_PROBLEM REQUIREMENTS_: Pull every line with "olive" from the data.

_EXTRACTED MATERIAL_:
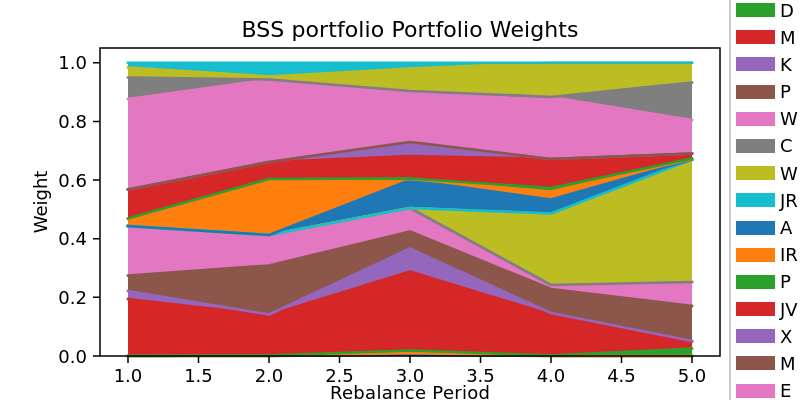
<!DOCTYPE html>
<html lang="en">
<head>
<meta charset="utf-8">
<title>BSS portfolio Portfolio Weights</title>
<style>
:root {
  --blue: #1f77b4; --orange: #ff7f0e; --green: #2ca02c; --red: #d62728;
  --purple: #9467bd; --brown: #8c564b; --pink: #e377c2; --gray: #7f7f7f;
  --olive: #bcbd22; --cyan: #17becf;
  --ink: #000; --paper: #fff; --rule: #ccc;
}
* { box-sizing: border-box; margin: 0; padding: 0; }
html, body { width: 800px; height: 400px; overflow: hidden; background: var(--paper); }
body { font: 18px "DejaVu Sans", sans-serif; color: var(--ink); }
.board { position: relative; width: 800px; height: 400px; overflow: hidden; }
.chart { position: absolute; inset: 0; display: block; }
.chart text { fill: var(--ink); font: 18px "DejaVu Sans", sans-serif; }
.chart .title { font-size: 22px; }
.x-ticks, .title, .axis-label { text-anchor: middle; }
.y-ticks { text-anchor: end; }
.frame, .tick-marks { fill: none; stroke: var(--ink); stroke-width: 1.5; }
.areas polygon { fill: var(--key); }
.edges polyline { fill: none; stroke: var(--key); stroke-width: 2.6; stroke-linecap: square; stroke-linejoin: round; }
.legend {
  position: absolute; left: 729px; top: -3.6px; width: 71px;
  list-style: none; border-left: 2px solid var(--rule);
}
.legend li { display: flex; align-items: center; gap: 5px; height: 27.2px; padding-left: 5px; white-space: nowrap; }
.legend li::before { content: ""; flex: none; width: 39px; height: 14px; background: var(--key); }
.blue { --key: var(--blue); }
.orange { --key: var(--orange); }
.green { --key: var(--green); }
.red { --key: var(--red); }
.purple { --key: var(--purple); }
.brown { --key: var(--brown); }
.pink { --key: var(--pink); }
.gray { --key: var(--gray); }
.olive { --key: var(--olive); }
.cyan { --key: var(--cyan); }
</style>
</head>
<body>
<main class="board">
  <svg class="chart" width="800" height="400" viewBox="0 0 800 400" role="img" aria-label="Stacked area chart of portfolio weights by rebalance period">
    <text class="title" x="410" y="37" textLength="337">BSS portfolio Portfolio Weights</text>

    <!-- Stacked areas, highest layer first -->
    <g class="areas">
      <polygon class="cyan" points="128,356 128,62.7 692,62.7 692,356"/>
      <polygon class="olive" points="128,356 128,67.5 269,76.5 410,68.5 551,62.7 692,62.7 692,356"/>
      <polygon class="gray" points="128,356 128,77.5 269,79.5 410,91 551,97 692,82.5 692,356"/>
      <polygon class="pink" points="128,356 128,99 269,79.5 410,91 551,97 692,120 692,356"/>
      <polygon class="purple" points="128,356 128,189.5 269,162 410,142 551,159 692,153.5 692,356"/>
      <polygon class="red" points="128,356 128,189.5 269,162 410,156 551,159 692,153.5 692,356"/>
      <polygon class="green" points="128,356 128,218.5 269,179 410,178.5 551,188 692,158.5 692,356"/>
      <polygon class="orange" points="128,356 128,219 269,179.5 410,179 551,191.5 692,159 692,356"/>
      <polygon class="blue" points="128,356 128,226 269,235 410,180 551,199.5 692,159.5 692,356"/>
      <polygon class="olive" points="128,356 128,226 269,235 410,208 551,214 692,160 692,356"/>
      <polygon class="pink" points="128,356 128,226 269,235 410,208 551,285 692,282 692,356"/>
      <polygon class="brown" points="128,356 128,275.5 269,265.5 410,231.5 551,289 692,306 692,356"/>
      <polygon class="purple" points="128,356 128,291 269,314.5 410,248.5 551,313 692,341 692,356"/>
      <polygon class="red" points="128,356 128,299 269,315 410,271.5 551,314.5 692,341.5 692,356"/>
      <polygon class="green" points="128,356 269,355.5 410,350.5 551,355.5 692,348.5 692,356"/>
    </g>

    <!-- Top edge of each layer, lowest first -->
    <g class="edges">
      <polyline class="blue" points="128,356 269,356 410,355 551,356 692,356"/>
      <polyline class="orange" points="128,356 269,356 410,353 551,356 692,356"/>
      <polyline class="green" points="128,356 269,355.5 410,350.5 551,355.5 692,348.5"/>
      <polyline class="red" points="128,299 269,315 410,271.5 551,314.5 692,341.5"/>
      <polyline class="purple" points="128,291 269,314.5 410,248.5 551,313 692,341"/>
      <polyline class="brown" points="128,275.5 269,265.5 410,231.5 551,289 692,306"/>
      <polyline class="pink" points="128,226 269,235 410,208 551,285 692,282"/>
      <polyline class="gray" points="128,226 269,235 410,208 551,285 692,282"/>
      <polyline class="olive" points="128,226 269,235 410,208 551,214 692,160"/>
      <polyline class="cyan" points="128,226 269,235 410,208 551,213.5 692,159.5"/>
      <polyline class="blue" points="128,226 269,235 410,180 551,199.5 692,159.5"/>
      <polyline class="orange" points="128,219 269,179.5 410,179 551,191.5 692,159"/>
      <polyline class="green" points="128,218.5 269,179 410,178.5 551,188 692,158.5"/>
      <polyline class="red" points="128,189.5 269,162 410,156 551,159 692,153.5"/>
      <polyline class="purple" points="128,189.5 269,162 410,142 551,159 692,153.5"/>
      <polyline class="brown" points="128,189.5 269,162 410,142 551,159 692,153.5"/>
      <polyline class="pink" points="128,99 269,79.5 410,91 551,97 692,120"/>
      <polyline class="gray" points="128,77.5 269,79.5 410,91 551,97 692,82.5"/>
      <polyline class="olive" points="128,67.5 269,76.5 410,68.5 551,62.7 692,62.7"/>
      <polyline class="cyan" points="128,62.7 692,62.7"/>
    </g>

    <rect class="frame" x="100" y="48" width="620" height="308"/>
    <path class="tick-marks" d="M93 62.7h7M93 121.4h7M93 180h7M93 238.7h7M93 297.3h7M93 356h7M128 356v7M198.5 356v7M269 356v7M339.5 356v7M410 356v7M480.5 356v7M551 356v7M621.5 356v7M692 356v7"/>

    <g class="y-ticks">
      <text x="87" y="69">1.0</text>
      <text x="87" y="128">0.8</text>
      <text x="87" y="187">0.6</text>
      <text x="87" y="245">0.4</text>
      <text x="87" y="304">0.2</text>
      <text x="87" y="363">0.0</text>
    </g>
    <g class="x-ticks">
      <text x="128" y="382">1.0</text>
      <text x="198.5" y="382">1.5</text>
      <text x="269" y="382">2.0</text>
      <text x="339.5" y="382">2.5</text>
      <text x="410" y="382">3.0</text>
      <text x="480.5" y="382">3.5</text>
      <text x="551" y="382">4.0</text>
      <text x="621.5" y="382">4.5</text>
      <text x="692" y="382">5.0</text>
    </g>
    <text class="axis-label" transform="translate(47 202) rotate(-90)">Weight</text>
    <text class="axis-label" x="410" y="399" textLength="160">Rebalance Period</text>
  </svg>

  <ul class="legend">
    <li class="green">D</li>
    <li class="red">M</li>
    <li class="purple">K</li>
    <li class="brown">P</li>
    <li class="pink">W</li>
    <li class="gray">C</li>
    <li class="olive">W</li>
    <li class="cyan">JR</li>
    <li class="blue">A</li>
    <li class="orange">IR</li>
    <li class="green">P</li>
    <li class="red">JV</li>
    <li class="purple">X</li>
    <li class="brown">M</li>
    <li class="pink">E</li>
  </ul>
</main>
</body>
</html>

_EXERCISE RESPONSE_:
  --olive: #bcbd22; --cyan: #17becf;
.olive { --key: var(--olive); }
      <polygon class="olive" points="128,356 128,67.5 269,76.5 410,68.5 551,62.7 692,62.7 692,356"/>
      <polygon class="olive" points="128,356 128,226 269,235 410,208 551,214 692,160 692,356"/>
      <polyline class="olive" points="128,226 269,235 410,208 551,214 692,160"/>
      <polyline class="olive" points="128,67.5 269,76.5 410,68.5 551,62.7 692,62.7"/>
    <li class="olive">W</li>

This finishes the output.